(Stored entries)
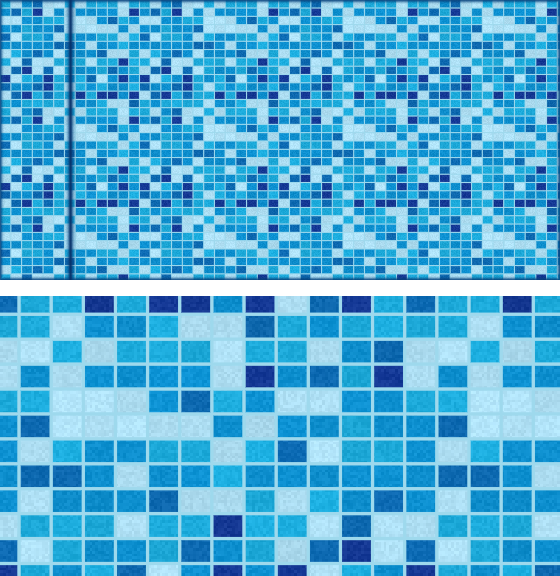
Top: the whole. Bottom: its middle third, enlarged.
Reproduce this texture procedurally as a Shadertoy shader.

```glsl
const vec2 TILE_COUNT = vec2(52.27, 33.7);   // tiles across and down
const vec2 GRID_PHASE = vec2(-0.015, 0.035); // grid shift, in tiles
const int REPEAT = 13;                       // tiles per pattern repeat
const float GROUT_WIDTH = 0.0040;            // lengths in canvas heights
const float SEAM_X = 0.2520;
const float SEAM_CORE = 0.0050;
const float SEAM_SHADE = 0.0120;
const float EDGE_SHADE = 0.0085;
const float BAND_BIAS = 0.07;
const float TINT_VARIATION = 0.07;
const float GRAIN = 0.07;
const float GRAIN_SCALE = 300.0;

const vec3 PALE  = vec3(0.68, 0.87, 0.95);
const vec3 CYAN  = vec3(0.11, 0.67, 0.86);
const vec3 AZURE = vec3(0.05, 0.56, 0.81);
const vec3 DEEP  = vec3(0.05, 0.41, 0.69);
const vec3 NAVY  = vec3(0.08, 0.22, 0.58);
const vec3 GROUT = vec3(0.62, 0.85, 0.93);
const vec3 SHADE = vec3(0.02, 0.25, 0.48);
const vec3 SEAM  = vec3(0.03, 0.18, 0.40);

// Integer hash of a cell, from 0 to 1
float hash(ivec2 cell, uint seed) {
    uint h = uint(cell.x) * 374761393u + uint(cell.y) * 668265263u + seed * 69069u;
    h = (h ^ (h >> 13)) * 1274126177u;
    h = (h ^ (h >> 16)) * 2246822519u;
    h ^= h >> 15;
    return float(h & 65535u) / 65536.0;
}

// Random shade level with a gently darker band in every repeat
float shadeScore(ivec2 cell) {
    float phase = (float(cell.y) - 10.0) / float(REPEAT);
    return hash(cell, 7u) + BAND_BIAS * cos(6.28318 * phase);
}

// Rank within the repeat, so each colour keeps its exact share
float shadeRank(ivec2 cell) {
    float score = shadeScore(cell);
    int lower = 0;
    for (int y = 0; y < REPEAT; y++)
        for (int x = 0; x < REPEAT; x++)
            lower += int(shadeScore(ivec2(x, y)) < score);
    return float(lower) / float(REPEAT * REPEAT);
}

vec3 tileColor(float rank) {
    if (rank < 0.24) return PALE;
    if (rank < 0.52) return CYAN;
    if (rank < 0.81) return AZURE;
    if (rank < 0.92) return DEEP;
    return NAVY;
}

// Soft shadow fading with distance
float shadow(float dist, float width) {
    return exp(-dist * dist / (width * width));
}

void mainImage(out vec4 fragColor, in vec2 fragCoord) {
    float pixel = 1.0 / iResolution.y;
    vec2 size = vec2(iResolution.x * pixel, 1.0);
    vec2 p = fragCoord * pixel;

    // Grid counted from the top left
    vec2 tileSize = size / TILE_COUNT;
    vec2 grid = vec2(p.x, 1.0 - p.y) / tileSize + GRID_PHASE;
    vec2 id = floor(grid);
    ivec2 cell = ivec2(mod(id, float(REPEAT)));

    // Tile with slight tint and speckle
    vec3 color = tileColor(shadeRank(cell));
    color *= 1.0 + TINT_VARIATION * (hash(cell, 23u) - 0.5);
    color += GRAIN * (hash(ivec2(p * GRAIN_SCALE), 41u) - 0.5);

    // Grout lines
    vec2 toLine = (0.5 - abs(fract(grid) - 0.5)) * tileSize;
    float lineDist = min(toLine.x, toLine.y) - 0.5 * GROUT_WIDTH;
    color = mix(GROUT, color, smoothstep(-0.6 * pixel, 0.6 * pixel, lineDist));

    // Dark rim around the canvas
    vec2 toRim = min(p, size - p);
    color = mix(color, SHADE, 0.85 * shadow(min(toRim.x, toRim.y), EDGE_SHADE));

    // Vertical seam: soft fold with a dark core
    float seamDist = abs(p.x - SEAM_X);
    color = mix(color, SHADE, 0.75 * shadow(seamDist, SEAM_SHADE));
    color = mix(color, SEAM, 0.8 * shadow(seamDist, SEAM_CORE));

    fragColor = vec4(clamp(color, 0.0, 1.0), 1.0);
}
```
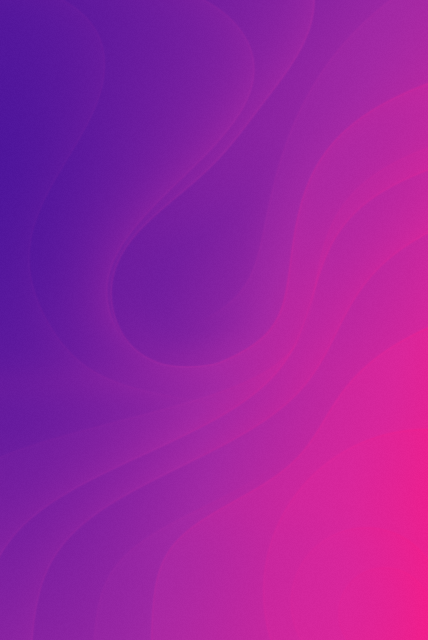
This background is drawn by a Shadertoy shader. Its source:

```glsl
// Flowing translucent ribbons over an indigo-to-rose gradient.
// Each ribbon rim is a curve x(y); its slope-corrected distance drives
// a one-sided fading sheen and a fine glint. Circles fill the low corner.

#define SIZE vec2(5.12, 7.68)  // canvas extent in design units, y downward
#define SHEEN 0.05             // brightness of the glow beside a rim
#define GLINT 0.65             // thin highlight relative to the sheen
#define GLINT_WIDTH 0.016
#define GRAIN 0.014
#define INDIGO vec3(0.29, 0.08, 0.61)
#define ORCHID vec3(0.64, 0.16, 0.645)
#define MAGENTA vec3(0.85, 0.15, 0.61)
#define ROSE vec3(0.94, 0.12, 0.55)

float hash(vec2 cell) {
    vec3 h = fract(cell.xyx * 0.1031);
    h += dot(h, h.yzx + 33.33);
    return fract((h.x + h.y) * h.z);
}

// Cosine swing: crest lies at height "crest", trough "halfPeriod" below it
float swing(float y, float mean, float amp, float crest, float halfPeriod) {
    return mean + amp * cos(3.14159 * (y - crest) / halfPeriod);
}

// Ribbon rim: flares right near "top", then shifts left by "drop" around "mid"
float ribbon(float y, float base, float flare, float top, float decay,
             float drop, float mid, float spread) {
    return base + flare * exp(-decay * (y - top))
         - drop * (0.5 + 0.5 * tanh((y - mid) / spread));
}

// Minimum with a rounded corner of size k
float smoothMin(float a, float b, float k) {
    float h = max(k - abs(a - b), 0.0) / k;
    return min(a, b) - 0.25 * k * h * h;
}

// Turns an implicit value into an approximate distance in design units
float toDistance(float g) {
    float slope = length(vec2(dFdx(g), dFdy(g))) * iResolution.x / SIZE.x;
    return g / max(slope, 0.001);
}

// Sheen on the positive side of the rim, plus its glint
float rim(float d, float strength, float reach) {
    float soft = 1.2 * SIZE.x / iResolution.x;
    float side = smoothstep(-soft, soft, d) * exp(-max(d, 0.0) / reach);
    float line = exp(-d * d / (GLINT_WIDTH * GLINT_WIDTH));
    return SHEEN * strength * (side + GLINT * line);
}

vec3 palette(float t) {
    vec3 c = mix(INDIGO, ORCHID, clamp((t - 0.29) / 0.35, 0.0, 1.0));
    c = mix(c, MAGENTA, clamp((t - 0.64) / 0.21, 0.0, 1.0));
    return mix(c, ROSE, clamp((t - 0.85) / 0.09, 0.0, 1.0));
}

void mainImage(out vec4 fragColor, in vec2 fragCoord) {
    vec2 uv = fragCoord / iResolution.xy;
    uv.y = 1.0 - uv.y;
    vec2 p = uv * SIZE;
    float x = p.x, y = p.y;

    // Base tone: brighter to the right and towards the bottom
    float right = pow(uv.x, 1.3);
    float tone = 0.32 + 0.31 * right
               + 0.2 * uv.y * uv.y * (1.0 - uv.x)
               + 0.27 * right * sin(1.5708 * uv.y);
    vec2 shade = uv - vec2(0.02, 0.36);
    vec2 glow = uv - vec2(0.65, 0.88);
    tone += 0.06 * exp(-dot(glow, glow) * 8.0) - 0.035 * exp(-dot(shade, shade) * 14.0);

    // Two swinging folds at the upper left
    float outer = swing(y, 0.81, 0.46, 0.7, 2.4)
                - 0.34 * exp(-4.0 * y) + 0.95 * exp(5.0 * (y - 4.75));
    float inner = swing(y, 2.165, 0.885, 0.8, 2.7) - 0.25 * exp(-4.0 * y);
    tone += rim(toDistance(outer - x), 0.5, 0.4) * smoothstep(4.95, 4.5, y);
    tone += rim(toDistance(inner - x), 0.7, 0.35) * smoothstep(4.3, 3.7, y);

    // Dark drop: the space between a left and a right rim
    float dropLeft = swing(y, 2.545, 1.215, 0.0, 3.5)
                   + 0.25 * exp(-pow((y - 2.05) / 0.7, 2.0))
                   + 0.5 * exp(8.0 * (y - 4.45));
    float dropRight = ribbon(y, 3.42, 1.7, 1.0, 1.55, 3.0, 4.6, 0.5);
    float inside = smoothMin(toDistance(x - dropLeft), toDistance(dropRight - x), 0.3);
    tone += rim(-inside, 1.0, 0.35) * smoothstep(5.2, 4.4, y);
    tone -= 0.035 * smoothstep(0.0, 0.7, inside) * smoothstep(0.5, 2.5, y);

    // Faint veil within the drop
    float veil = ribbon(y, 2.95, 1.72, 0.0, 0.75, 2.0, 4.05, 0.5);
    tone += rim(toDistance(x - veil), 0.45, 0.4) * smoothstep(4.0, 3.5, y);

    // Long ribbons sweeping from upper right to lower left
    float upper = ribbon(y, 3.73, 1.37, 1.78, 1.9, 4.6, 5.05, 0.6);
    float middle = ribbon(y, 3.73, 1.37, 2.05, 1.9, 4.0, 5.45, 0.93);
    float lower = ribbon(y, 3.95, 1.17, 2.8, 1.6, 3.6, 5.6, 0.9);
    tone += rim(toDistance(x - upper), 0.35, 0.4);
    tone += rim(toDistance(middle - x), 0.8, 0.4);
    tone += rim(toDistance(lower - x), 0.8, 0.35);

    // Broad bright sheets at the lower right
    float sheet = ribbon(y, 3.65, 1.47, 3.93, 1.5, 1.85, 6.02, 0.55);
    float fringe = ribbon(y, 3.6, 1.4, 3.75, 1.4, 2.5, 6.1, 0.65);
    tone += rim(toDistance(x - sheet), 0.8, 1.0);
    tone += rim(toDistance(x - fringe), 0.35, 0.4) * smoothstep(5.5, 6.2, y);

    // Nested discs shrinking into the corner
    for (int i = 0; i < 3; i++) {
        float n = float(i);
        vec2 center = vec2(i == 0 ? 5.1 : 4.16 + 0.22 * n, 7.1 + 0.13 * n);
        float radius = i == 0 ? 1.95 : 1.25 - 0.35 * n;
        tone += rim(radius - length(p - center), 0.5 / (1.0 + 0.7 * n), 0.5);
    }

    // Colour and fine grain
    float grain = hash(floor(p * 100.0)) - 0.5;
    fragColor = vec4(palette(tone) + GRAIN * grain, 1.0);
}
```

_Exercise goal_
Wherever a line above contains the string "hash", copy that line.

_Written solution_
// Integer hash of a cell, from 0 to 1
float hash(ivec2 cell, uint seed) {
    return hash(cell, 7u) + BAND_BIAS * cos(6.28318 * phase);
    color *= 1.0 + TINT_VARIATION * (hash(cell, 23u) - 0.5);
    color += GRAIN * (hash(ivec2(p * GRAIN_SCALE), 41u) - 0.5);
float hash(vec2 cell) {
    float grain = hash(floor(p * 100.0)) - 0.5;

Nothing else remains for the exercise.